How to Prepare for a Basketball Game

How to Prepare for a Basketball Game
How to Prepare for a Basketball Game
  1. Basketball requires a lot of energy, which carbs provide.

    Eat a pre-game meal that’s high in carbs, such as pasta with sauce. Make sure to eat 2 hours ahead of the game so you have time to digest the meal.

    • Once you find a pre-game meal you like, you can stick to eating that before every game to develop your pre-game routine.
    • For example, you might decide to only eat spaghetti before games.
    • Particularly healthy carb options include whole-grains and legumes.
    • Avoid things like refined sugars and heavily processed foods, which are high in calories and unhealthy fats and don’t provide a lot of nutrition.

2. Athletes have to stay hydrated to perform well.

During a basketball game, your body sweats a lot, which decreases its store of water rapidly. Drink water consistently the day and night before a game and during the day leading up to the game.

  • A good rule of thumb is to divide your body weight in half and drink at least 1 oz (30 mL) of water per 1 lb (0.45 kg) of body weight every day.
  • During practice or a game, try to drink 7-10 oz (207-296 mL) of water for every 10-20 minutes of active gameplay

3. This gets your blood pumping and helps prevent injuries.

Find a space to jog and stretch in an auxiliary gym or in the hallway outside the locker room. Jog for 5 to 10 minutes at a slow pace so you only break a little sweat, then do some stretching after your muscles are loose from the jog.

  • This portion of the warm-up may be done as a team or independently.
  • Try a wall lat stretch: Stand 2 to 3 feet in front of a wall. Place your hands on the wall and lean forward. Step your right foot approximately 1 foot away from the wall and drop your head between your hands. Bring your right foot forward and pick up your head. Repeat on the left side.
  • Do a hamstring rocker: Stand with your legs in a split stance (one foot in front of the other). Bend forwards and place one hand on each side of the front foot. Straighten your front leg as you lift up your hips. Bend your front leg as you drive your hips towards the ground. Repeat 10 times on each leg.

4. A pre-game drill routine locks you in for the game.

 Start close to the basket and take some shots to get a feel for the basket and the backboard, then work your way out and take shots from further away. Do some ball handling drills to get a feel for the basketball.

  • Your coach and assistant coaches probably have a pre-game routine that they like their players to do. Listen to any instructions from them regarding this.

    5. This gives you plenty of time to get dressed and warm up.

  • Make travel arrangements in advance and make sure you know how to get to the gym and how long it takes. Check in with your coach when you arrive to let them know you’re there.
    • Arriving early gives you plenty of time to get dressed as well as be part of the team meeting and discuss the game plan with your coach and team.

6. Mental preparation is just as important as physical preparation.

Try to relax and push negative thoughts or worries out of your mind before the game. When your mind’s at ease, your body is less tense. Focus on the task at hand and visualize success.

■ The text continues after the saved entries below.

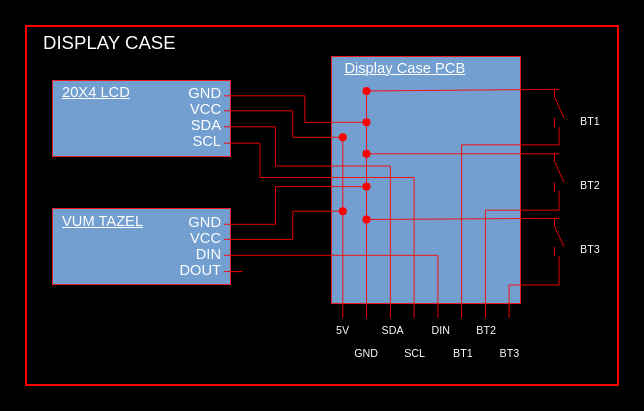
<!DOCTYPE html>
<html lang="en">
<head>
<meta charset="utf-8">
<title>Display case wiring</title>
<style>
:root {
  --background: #000;
  --wire: #f00;
  --board: #729fcf;
  --board-edge: #e81c25;
  --text: #fff;
}
* { box-sizing: border-box; margin: 0; padding: 0; }
html, body { width: 644px; height: 411px; overflow: hidden; background: var(--background); }
.diagram {
  position: relative;
  width: 644px;
  height: 411px;
  color: var(--text);
  font: 14.7px/16px "Liberation Sans", Arial, sans-serif;
}
.frame {
  position: absolute;
  left: 25px; top: 25px;
  width: 594px; height: 361px;
  border: 2px solid var(--wire);
}
.frame h1 { padding: 5px 0 0 16px; font-size: 18.6px; line-height: 22px; font-weight: 400; }
.module, .pcb {
  position: absolute;
  background: var(--board);
  border: 1px solid var(--board-edge);
}
.module {
  display: flex;
  justify-content: space-between;
  left: 52px;
  width: 179px; height: 77px;
  padding: 4px 9px 0;
}
.lcd { top: 80px; }
.led { top: 208px; padding-top: 5px; }
h2 {
  font-size: inherit;
  font-weight: 400;
  text-decoration: underline;
  text-decoration-thickness: 1px;
  white-space: nowrap;
}
.module h2 { margin-top: -1px; }
.module ul { text-align: right; }
ul { list-style: none; }
.pcb { left: 331px; top: 56px; width: 190px; height: 248px; padding: 3px 0 0 12.4px; }
.wiring { position: absolute; left: 0; top: 0; fill: none; stroke: var(--wire); stroke-width: 0.9; }
.junctions { fill: var(--wire); stroke: none; }
.pins, .buttons { position: absolute; font-size: 10.7px; line-height: 12px; }
.pins {
  display: grid;
  grid-template-columns: repeat(8, 1fr);
  justify-items: center;
  left: 331px; top: 324px;
  width: 190px;
}
.pins li:nth-child(even) { padding-top: 23px; }
.pins .ground, .pins .clock { padding-right: 3px; }
.pins .data { padding-left: 2px; }
.buttons { display: grid; row-gap: 52px; left: 580px; top: 115px; }
</style>
</head>
<body>
<main class="diagram">
  <section class="frame"><h1>DISPLAY CASE</h1></section>

  <section class="module lcd">
    <h2>20X4 LCD</h2>
    <ul><li>GND</li><li>VCC</li><li>SDA</li><li>SCL</li></ul>
  </section>

  <section class="module led">
    <h2>VUM TAZEL</h2>
    <ul><li>GND</li><li>VCC</li><li>DIN</li><li>DOUT</li></ul>
  </section>

  <section class="pcb"><h2>Display Case PCB</h2></section>

  <svg class="wiring" width="644" height="411" viewBox="0 0 644 411" aria-hidden="true">
    <defs>
      <path id="switch" d="M554.5 0V8L564 29M554.5 29V38.5"/>
    </defs>
    <g class="rails">
      <path d="M342.8 137V318"/>
      <path d="M366.5 91V318"/>
    </g>
    <g class="lcd-wires">
      <path d="M224 95.8H304.8V122.3H366"/>
      <path d="M224 110.8H292.8V137.3H343"/>
      <path d="M224 126.8H275.5V166H390.4V318"/>
      <path d="M224 143.2H260V177.5H414.1V318"/>
    </g>
    <g class="led-wires">
      <path d="M224 224.3H275.5V186.6H366"/>
      <path d="M224 239.4H292.8V211.2H343"/>
      <path d="M224 255.3H437.9V318"/>
      <path d="M224 271.6H242.5"/>
    </g>
    <g class="button-wires">
      <path d="M366 91L559 89.3"/>
      <path d="M559 127V144.8H461.6V318"/>
      <path d="M366 153.8H559"/>
      <path d="M559 191V210.2H485.4V318"/>
      <path d="M366 219.5L559 218.3"/>
      <path d="M559 256V285H509.1V318"/>
      <use href="#switch" y="89"/>
      <use href="#switch" y="153.5"/>
      <use href="#switch" y="218"/>
    </g>
    <g class="junctions">
      <circle cx="366.5" cy="91" r="4"/>
      <circle cx="366.5" cy="122.3" r="4"/>
      <circle cx="342.8" cy="137.3" r="4"/>
      <circle cx="366.5" cy="153.8" r="4"/>
      <circle cx="366.5" cy="186.6" r="4"/>
      <circle cx="342.8" cy="211.2" r="4"/>
      <circle cx="366.5" cy="219.5" r="4"/>
    </g>
  </svg>

  <ul class="pins">
    <li>5V</li><li class="ground">GND</li><li>SDA</li><li class="clock">SCL</li><li class="data">DIN</li><li>BT1</li><li>BT2</li><li>BT3</li>
  </ul>

  <ul class="buttons"><li>BT1</li><li>BT2</li><li>BT3</li></ul>
</main>
</body>
</html>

  • You can use meditation to clear your mind of negative or stressful thoughts.
  • Before a game, find a quiet place to sit. Close your eyes and focus on breathing in and out for 10 to 20 minutes. As thoughts come into your head, acknowledge them and then let them pass.

7. Nervousness is just anticipation for an exciting game.

After all, if you weren’t nervous or weren’t excited to be on the court, that would mean you didn’t care! Try not to overthink the upcoming game and let go of any fear of failure.

  • Don’t worry about making every shot or playing a perfect game — even NBA players make mistakes.
  • If you’re nervous the night before a game, try distracting yourself by watching a movie or reading a good book.

8. Music can help psych you up for the game.

Use any downtime you have after you arrive and before you warm up to listen to a song or playlist that gets you pumped. Find a place to sit or stand, put your headphones in, pump the volume, and get in your zone!

  • If music doesn’t get you psyched, you can do anything else that helps you get in the zone. For example, maybe watching basketball highlights on YouTube inspires you.